By Mark Ambrogi
While volunteering at a medical facility, Carmel High School senior Vikas Maturi was motivated to develop a product that could reduce or eliminate pain from pre-injection procedures for ophthalmic patients.
“I saw patients were complaining about the speculum, which is a device that holds the eyelids open during an eye injection,” Maturi said. “I was seeing this over and over again, and patients were complaining a lot from the pain. I thought there had to be a better way to give these injections without the use of the speculum.”
So he began to engineer a device on 3D design software.
“After talking with physicians, I came up with a device for critical trials to see if it would reduce pain compared to traditional methods,” he said.
Maturi won top individual honors in the Siemens Competition in Math, Science & Technology Region Three Finals at Notre Dame, earning a $3,000 scholarship for his project, Engineered Intraocular Injection Guide: Pain Reduction in Ophthalmic Disease Treatment. Maturi advances with other winners to present their project at the national finals from Dec. 4-8 in Washington, D.C., where $500,000 in scholarships will be awarded, including two top prizes of $100,000. Maturi will give his presentation on Dec. 7.
“It’s rare to see this level of progress achieved in an independent project, but Vikas has single-handedly advanced pain reduction for ophthalmic patients,” stated Region Three competition judge Dr. W. Matthew Leevy, Research Associate Professor, Dept. of Biological Sciences and Director, Biological Imaging at the University of Notre Dame. “Vikas identified a problem and invented a device – after a successful critical trial.

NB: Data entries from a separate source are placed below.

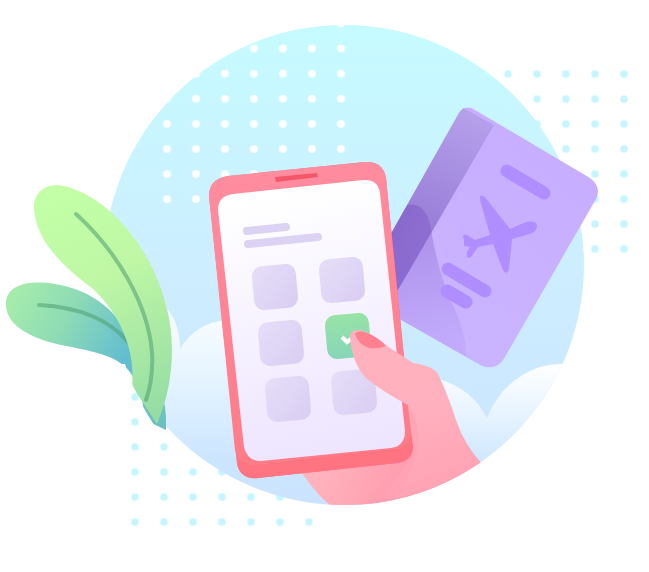
<!DOCTYPE html>
<html lang="en">
<head>
<meta charset="utf-8">
<title>Mobile check-in illustration</title>
<style>
:root{--paper:#fff;--dot:#c5f5ff;--sky-top:#c6fbff;--sky-low:#cbe5ff;--line:#dcd2f4;--ink-violet:#b18eff;--nail:#ff808f;--slot:#f4566a}
html,body{margin:0;background:var(--paper)}
body{width:649px;height:572px;overflow:hidden}
svg{display:block}
.dot-blue{fill:var(--dot)}
.dot-white{fill:#fff}
.mark{fill:var(--ink-violet)}
.mark-line{stroke:var(--ink-violet);stroke-width:13;stroke-linecap:round}
.text-line{stroke:var(--line);stroke-width:8;stroke-linecap:round}
.vein{fill:none;stroke:#4f9f72;stroke-opacity:.55;stroke-width:4;stroke-linecap:round}
</style>
</head>
<body>
<svg width="649" height="572" viewBox="0 0 649 572" role="img" aria-label="Hand holding a phone with a seat selected, beside a boarding pass">
<defs>
<linearGradient id="sky" x1="0" y1="0" x2="0" y2="1"><stop offset="0" stop-color="#c5fbff"/><stop offset=".5" stop-color="#cdeeff"/><stop offset="1" stop-color="#cbe3ff"/></linearGradient>
<linearGradient id="cloud" x1="0" y1="0" x2="0" y2="1"><stop offset="0" stop-color="#fff"/><stop offset="1" stop-color="#fff" stop-opacity="0"/></linearGradient>
<linearGradient id="leaf-big" gradientUnits="userSpaceOnUse" x1="50" y1="200" x2="165" y2="405"><stop offset="0" stop-color="#c2ffa6"/><stop offset=".4" stop-color="#bff7a5"/><stop offset="1" stop-color="#96dda4"/></linearGradient>
<linearGradient id="leaf-small" gradientUnits="userSpaceOnUse" x1="15" y1="290" x2="130" y2="350"><stop offset="0" stop-color="#a5ecab"/><stop offset=".45" stop-color="#8edbb5"/><stop offset="1" stop-color="#62bdd0"/></linearGradient>
<linearGradient id="pass" gradientUnits="userSpaceOnUse" x1="560" y1="170" x2="430" y2="330"><stop offset="0" stop-color="#c8aeff"/><stop offset="1" stop-color="#cab4ff"/></linearGradient>
<linearGradient id="stub" gradientUnits="userSpaceOnUse" x1="478" y1="110" x2="400" y2="270"><stop offset="0" stop-color="#b7a2ec"/><stop offset="1" stop-color="#8d6fcf"/></linearGradient>
<linearGradient id="pass-shade" gradientUnits="userSpaceOnUse" x1="400" y1="210" x2="440" y2="350"><stop offset="0" stop-color="#6f45b8" stop-opacity=".38"/><stop offset="1" stop-color="#a58af0" stop-opacity=".22"/></linearGradient>
<linearGradient id="case" gradientUnits="userSpaceOnUse" x1="290" y1="170" x2="330" y2="475"><stop offset="0" stop-color="#ff8c9f"/><stop offset="1" stop-color="#ff7a86"/></linearGradient>
<linearGradient id="case-edge" gradientUnits="userSpaceOnUse" x1="240" y1="470" x2="410" y2="440"><stop offset="0" stop-color="#ff7888"/><stop offset="1" stop-color="#fb6c7c"/></linearGradient>
<linearGradient id="screen" gradientUnits="userSpaceOnUse" x1="290" y1="190" x2="345" y2="455"><stop offset="0" stop-color="#fff"/><stop offset="1" stop-color="#ede4ff"/></linearGradient>
<linearGradient id="tile-fill" x1="0" y1="0" x2="1" y2="1"><stop offset="0" stop-color="#e6def8"/><stop offset="1" stop-color="#d9cdf2"/></linearGradient>
<linearGradient id="tile-on" x1="0" y1="0" x2="0" y2="1"><stop offset="0" stop-color="#97e3a6"/><stop offset="1" stop-color="#86d6b8"/></linearGradient>
<linearGradient id="skin" gradientUnits="userSpaceOnUse" x1="370" y1="340" x2="425" y2="495"><stop offset="0" stop-color="#ffb1bd"/><stop offset=".5" stop-color="#ffb0be"/><stop offset="1" stop-color="#ffa2b4"/></linearGradient>
<linearGradient id="palm-shade" gradientUnits="userSpaceOnUse" x1="320" y1="470" x2="400" y2="500"><stop offset="0" stop-color="#ffb3bd"/><stop offset="1" stop-color="#ff9bae"/></linearGradient>
<clipPath id="disc"><circle cx="344" cy="265" r="240"/></clipPath>
<clipPath id="leaf-area"><path d="M0 170H200V440H165A240 240 0 0 1 125 364L0 364Z"/></clipPath>
<clipPath id="pass-area"><path d="M459 113Q465 104 475 110L590 178Q602 187 596 199L505 357Q497 371 482 366L375 305Q358 292 366 278Z"/></clipPath>
<pattern id="blue-grid" width="29" height="25" patternUnits="userSpaceOnUse" x="493.5" y="61.5"><circle class="dot-blue" cx="14.5" cy="12.5" r="3.8"/></pattern>
<pattern id="blue-grid-low" width="29" height="25" patternUnits="userSpaceOnUse" x="120.5" y="384.5"><circle class="dot-blue" cx="14.5" cy="12.5" r="3.8"/></pattern>
<pattern id="white-grid" width="29" height="25.1" patternUnits="userSpaceOnUse" x="152.5" y="36"><circle class="dot-white" cx="14.5" cy="12.5" r="3.9"/></pattern>
<rect id="tile" x="-22" y="-22" width="44" height="44" rx="10"/>
</defs>

<g id="dot-fields">
<rect x="493.5" y="61.5" width="145" height="200" fill="url(#blue-grid)"/>
<rect x="120.5" y="384.5" width="203" height="150" fill="url(#blue-grid-low)"/>
</g>

<g id="sky-disc" clip-path="url(#disc)">
<rect x="104" y="25" width="480" height="480" fill="url(#sky)"/>
<rect x="152.5" y="11" width="203" height="201" fill="url(#white-grid)"/>
<path d="M104 300Q138 285 160 302Q180 318 180 349Q196 322 228 320Q280 318 300 370V460H104Z" fill="url(#cloud)"/>
<path d="M395 440V390Q420 372 445 381Q474 392 487 418Q502 380 540 367Q566 360 590 368V470H395Z" fill="url(#cloud)"/>
</g>

<g id="plant" clip-path="url(#leaf-area)">
<path d="M136 355Q168 380 166 430L145 420Z" fill="#6cc0c0"/>
<path d="M6 302C8 284 30 280 55 284C92 290 122 312 134 350V378C122 356 96 352 66 346C34 340 4 326 6 302Z" fill="url(#leaf-small)"/>
<path class="vein" d="M39 305C76 307 108 318 128 342"/>
<path d="M34 209C33 190 49 181 68 187C112 200 152 250 166 305C177 345 172 390 157 424L132 386C136 348 118 312 92 288C62 266 36 240 34 209Z" fill="url(#leaf-big)"/>
<path class="vein" d="M76 214C118 252 148 305 152 352C153 370 151 386 146 400"/>
</g>

<g id="boarding-pass" clip-path="url(#pass-area)">
<rect x="350" y="100" width="260" height="275" fill="url(#pass)"/>
<path d="M440 95L494 125L398 290L350 300V240Z" fill="url(#stub)"/>
<path d="M380 225Q398 199 418 206Q429 211 432 235Q440 280 455 310Q465 330 467 362L440 350L380 315Z" fill="url(#pass-shade)"/>
<path class="mark-line" d="M507 171L544 193M448 269L485 291M447 291L466 302"/>
<path id="plane" class="mark" d="M464 240Q461 233 467 235L475 240L490 235L480 200Q479 193 485 197L510 229L526 222Q537 220 537 227Q536 233 526 235L512 239L509 269Q507 276 503 270L493 244L478 247L471 257Q466 260 467 252L470 247L464 246Z"/>
</g>

<g id="palm" clip-path="url(#disc)">
<path d="M295 462Q312 491 333 508H500L480 462L410 380Z" fill="url(#palm-shade)"/>
</g>

<g id="phone">
<path d="M228 176L365 162Q383 161 386 178L413 445Q413 461 397 463L258 478Q240 480 237 463L209 196Q209 179 228 176Z" fill="url(#case-edge)"/>
<path d="M228 176L365 162Q383 161 386 178L411 430Q412 447 396 449L255 465Q238 466 235 450L209 196Q209 179 228 176Z" fill="url(#case)"/>
<path d="M236 450Q239 466 255 465L396 450Q410 447 412 432L413 445Q413 461 397 463L258 478Q240 480 237 463Z" fill="#ff7480"/>
<path d="M275 177L317 173L318 177L276 182Z" fill="var(--slot)"/>
<path d="M233 194L363 180Q378 179 380 193L405 431Q405 446 391 448L261 461Q247 461 244 447L218 210Q218 196 233 194Z" fill="url(#screen)"/>
<path class="text-line" d="M247 231L286 227M248 244L318 237"/>
<g id="seat-tiles" fill="url(#tile-fill)">
<use href="#tile" transform="translate(275 287) rotate(-5)"/>
<use href="#tile" transform="translate(342 280) rotate(-5)"/>
<use href="#tile" transform="translate(281 343) rotate(-5)"/>
<use href="#tile" transform="translate(288 399) rotate(-5)"/>
<use href="#tile" transform="translate(354 392) rotate(-5)"/>
</g>
<use href="#tile" transform="translate(348 336) rotate(-5)" fill="url(#tile-on)"/>
<path d="M342 337L347 342L359 333" fill="none" stroke="#fff" stroke-width="4"/>
</g>

<g id="hand" clip-path="url(#disc)">
<path d="M350 337Q350 329 360 330Q374 334 387 346L413 363Q433 366 438 374Q450 400 456 420Q464 444 482 464L470 510H372Q396 480 408 461Q414 459 413 446L408 405Q385 393 367 379Q352 364 350 337Z" fill="url(#skin)"/>
<path d="M408 405Q422 420 417 452Q410 485 380 510H352Q392 483 398 463Q413 461 413 446Z" fill="#ff9fb1" opacity=".5"/>
<path d="M355 334Q358 329 367 333Q378 337 386 346Q379 349 369 348Q358 344 355 334Z" fill="var(--nail)"/>
</g>
</svg>
</body>
</html>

This sort of exhaustive and thorough problem solving is worth celebrating.”
Maturi said he was encouraged from the judges’ feedback on his project and is excited for the national competition.
“I’ll be practicing it a lot for that final presentation, reviewing the background material again and some of my sources,” Maturi said.

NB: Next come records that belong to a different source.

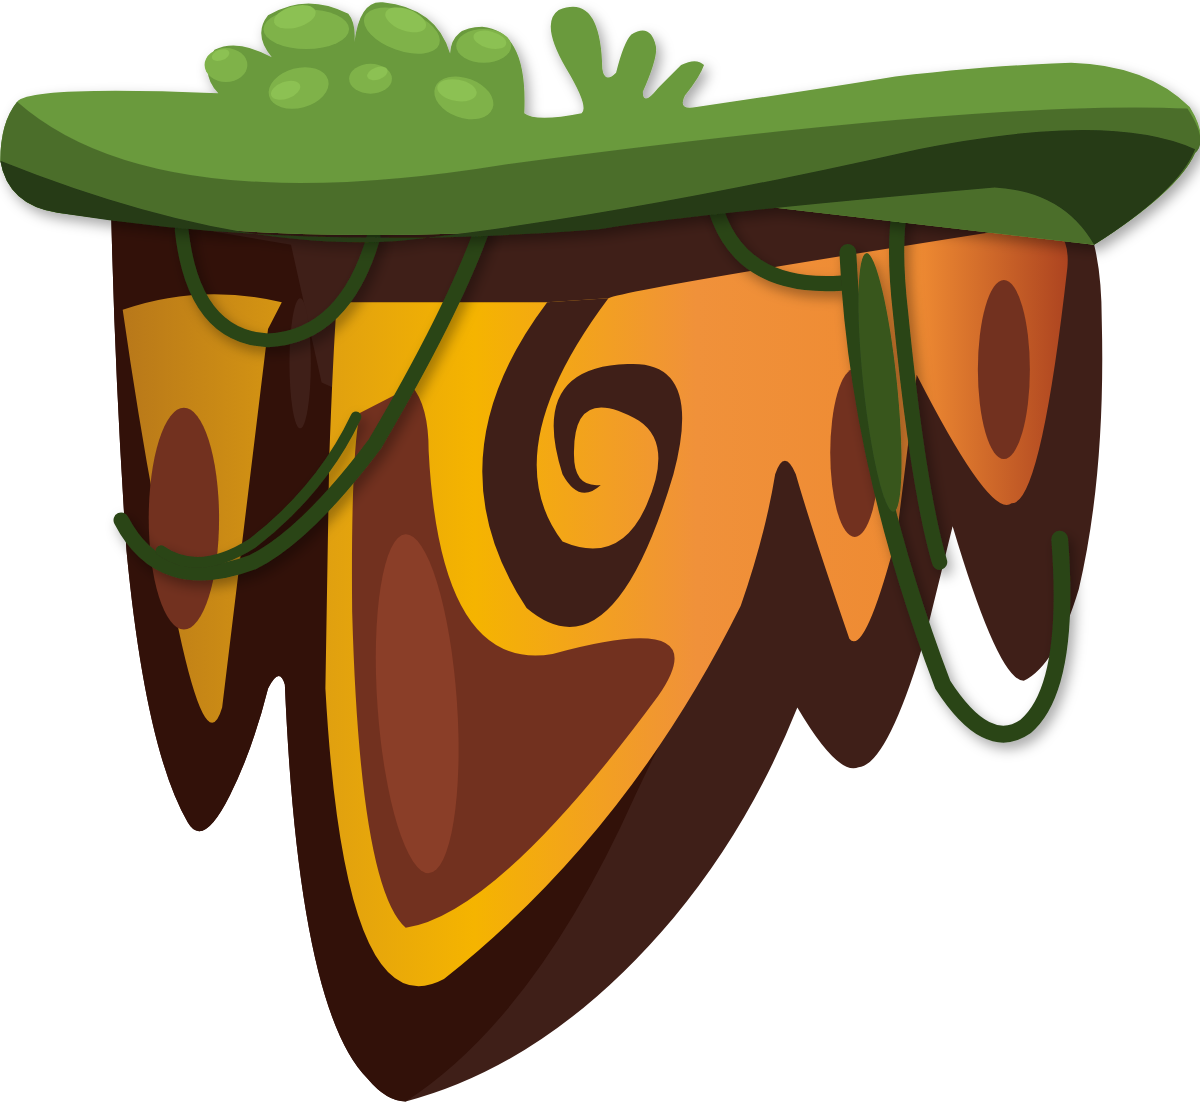
<!DOCTYPE html>
<html lang="en">
<head>
<meta charset="utf-8">
<title>Floating Jungle Rock</title>
<link rel="stylesheet" href="https://fonts.googleapis.com/css2?family=Nunito&display=swap">
<style>
  :root {
    --rock-dark: #3f1f18;
    --rock-deep: #321109;
    --rock-inset: #72311f;
    --rock-oval: #8a3e28;
    --grass-top: #6a9a3d;
    --grass-mid: #4c6e2c;
    --grass-dark: #253a17;
    --bump-light: #7fb24a;
    --bump-shine: #8cc152;
    --vine-dark: #2a4419;
    --vine-light: #37561f;
    --bg: #ffffff;
  }
  html, body { margin: 0; padding: 0; overflow: hidden; background: var(--bg); font-family: "Nunito", sans-serif; }
  .stage { width: 1200px; height: 1103px; display: block; }
  .vine { fill: none; stroke: var(--vine-dark); stroke-linecap: round; }
</style>
</head>
<body>
<svg class="stage" viewBox="0 0 1568 1442" width="1200" height="1103" role="img" aria-label="Floating jungle rock island with grass top and hanging vines">
  <defs>
    <linearGradient id="faceGradient" x1="0" y1="0" x2="1" y2="0">
      <stop offset="0" stop-color="#e0a010"/>
      <stop offset="0.2" stop-color="#f5b400"/>
      <stop offset="0.5" stop-color="#f0913a"/>
      <stop offset="0.8" stop-color="#ee8a32"/>
      <stop offset="1" stop-color="#ad4420"/>
    </linearGradient>
    <linearGradient id="sidePanelGradient" x1="0" y1="0" x2="1" y2="0">
      <stop offset="0" stop-color="#b8781a"/>
      <stop offset="1" stop-color="#d59512"/>
    </linearGradient>
    <filter id="softShadow" x="-10%" y="-10%" width="120%" height="120%">
      <feDropShadow dx="6" dy="8" stdDeviation="8" flood-color="#000" flood-opacity="0.35"/>
    </filter>
    <ellipse id="grassBump" cx="0" cy="0" rx="40" ry="26" fill="var(--bump-light)"/>
  </defs>

  <!-- rock body -->
  <path fill="var(--rock-dark)" d="M145 280 Q150 500 165 720 Q190 980 245 1075 Q265 1110 300 1040 Q330 980 350 900 Q365 870 372 895 Q390 1320 480 1410 Q505 1440 530 1440 Q720 1390 880 1200 Q980 1080 1042 925 Q1095 1015 1122 1003 Q1160 1000 1210 830 L1245 688 Q1305 890 1338 890 Q1380 870 1410 770 Q1445 620 1440 420 Q1440 360 1430 320 L1000 250 L145 280 Z"/>
  <path fill="var(--rock-deep)" d="M145 280 Q150 500 165 720 Q190 980 245 1075 Q265 1110 300 1040 Q330 980 350 900 Q365 870 372 895 Q390 1320 480 1410 Q505 1440 530 1440 Q700 1330 830 1040 Q920 850 980 750 L420 500 L380 320 Z"/>

  <!-- left panel -->
  <path fill="url(#sidePanelGradient)" d="M160 405 Q260 370 368 395 L350 430 L290 925 Q265 1010 215 730 Q185 580 160 405 Z"/>
  <ellipse cx="240" cy="678" rx="46" ry="145" fill="var(--rock-inset)"/>

  <!-- main face -->
  <path fill="url(#faceGradient)" d="M440 395 L715 395 L795 390 Q820 378 1350 295 Q1400 292 1395 350 Q1360 660 1322 658 Q1295 680 1198 490 L1172 700 Q1130 860 1110 835 Q1060 690 1040 620 Q1025 585 1013 620 Q1000 700 968 792 Q820 1090 580 1280 Q450 1350 425 900 L430 600 Q435 460 440 395 Z"/>

  <!-- inner cave -->
  <path fill="var(--rock-inset)" d="M538 505 Q560 530 560 590 Q575 880 722 855 Q940 795 860 910 Q650 1195 530 1213 Q470 1160 460 800 Q458 600 470 540 Z"/>
  <ellipse cx="545" cy="920" rx="52" ry="222" fill="var(--rock-oval)" transform="rotate(-4 545 920)"/>

  <!-- swirl -->
  <path fill="var(--rock-dark)" d="M715 395 Q560 600 688 795 Q800 890 880 620 Q920 470 820 476 Q690 480 735 620 Q757 660 785 634 Q750 638 750 595 Q748 500 835 550 Q880 580 845 660 Q810 740 735 708 Q645 590 795 390 Z"/>

  <!-- right ovals -->
  <ellipse cx="1312" cy="483" rx="34" ry="117" fill="var(--rock-inset)"/>
  <ellipse cx="1117" cy="592" rx="32" ry="110" fill="var(--rock-inset)"/>
  <ellipse cx="392" cy="475" rx="14" ry="85" fill="var(--rock-dark)"/>

  <!-- vines behind grass -->
  <g filter="url(#softShadow)">
    <path class="vine" stroke-width="18" d="M237 300 Q252 440 350 445 Q450 440 488 310"/>
    <path class="vine" stroke-width="20" d="M630 300 Q590 410 490 580 Q400 700 330 735 Q210 780 158 680"/>
    <path class="vine" stroke-width="14" stroke="var(--vine-light)" d="M465 545 Q420 640 330 710 Q260 755 210 720"/>
    <path class="vine" stroke-width="20" d="M932 262 Q962 380 1100 370"/>
    <path class="vine" stroke-width="22" d="M1108 330 Q1120 600 1232 895 Q1290 985 1340 950 Q1400 900 1385 705"/>
    <path class="vine" stroke-width="20" d="M1190 228 Q1162 280 1177 410 Q1200 640 1228 735"/>
    <ellipse cx="1150" cy="500" rx="22" ry="170" fill="var(--vine-light)" transform="rotate(-6 1150 500)"/>
  </g>

  <!-- grass top -->
  <g filter="url(#softShadow)">
    <path fill="var(--grass-top)" d="M22 133 Q40 112 285 122 Q260 95 280 65 Q310 50 355 75 Q330 45 350 20 Q400 -10 455 18 Q465 30 463 55 Q470 0 500 3 Q570 10 588 70 Q590 35 630 35 Q690 40 685 148 Q700 160 760 148 Q770 140 740 90 Q705 30 730 13 Q785 -10 787 90 Q790 110 805 95 Q815 55 825 45 Q850 30 857 60 Q860 75 840 120 Q840 140 860 115 Q880 95 890 85 Q910 75 920 85 Q915 100 895 125 Q885 145 910 140 Q1080 115 1170 100 Q1300 85 1400 82 Q1500 85 1555 140 Q1580 180 1562 200 Q1540 250 1430 320 L1000 270 Q500 340 75 278 Q10 268 0 210 Q0 160 22 133 Z"/>
    <path fill="var(--grass-mid)" d="M22 133 Q200 290 660 215 Q1300 130 1552 142 Q1580 185 1562 200 Q1540 250 1430 320 L1000 270 Q500 340 75 278 Q10 268 0 210 Q0 160 22 133 Z"/>
    <path fill="var(--grass-dark)" d="M0 210 Q300 330 520 315 Q800 285 1200 195 Q1450 145 1562 195 Q1540 250 1430 320 Q1390 250 1300 245 Q900 280 780 300 Q400 330 75 278 Q10 268 0 210 Z"/>
    <use href="#grassBump" transform="translate(400 38) scale(1.4 1)"/>
    <use href="#grassBump" transform="translate(525 40) rotate(20) scale(1.3 1)"/>
    <use href="#grassBump" transform="translate(390 115) rotate(-15) scale(1 1)"/>
    <use href="#grassBump" transform="translate(484 103) scale(0.7 0.75)"/>
    <use href="#grassBump" transform="translate(606 128) rotate(20) scale(1 1)"/>
    <use href="#grassBump" transform="translate(632 60) scale(0.9 0.85)"/>
    <use href="#grassBump" transform="translate(295 85) scale(0.7 0.85)"/>
    <ellipse cx="385" cy="22" rx="28" ry="14" fill="var(--bump-shine)" transform="rotate(-15 385 22)"/>
    <ellipse cx="530" cy="26" rx="28" ry="14" fill="var(--bump-shine)" transform="rotate(20 530 26)"/>
    <ellipse cx="640" cy="52" rx="22" ry="11" fill="var(--bump-shine)" transform="rotate(15 640 52)"/>
    <ellipse cx="597" cy="118" rx="26" ry="14" fill="var(--bump-shine)" transform="rotate(10 597 118)"/>
    <ellipse cx="373" cy="118" rx="20" ry="11" fill="var(--bump-shine)" transform="rotate(-20 373 118)"/>
    <ellipse cx="493" cy="96" rx="14" ry="8" fill="var(--bump-shine)" transform="rotate(-20 493 96)"/>
    <ellipse cx="288" cy="72" rx="12" ry="7" fill="var(--bump-shine)" transform="rotate(-20 288 72)"/>
  </g>
</svg>
</body>
</html>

Maturi started this project in July 2013 and ended it in January.
“There is a really a big potential for this to go into the marketplace,” Maturi said of his device.
Earlier this year, Maturi was named one of six national finalists for Bright House Networks Bright Ideas STEM (science, technology, engineering and math) from Today’s Youth competition for designing a mechanized eye dropper.
Maturi, who has not selected a college yet, expects to major in product design or biomechanics engineering.
Jessica Mo, from CHS, and Park Tudor’s Emily Sun were team regional finalists in the Region Three competition.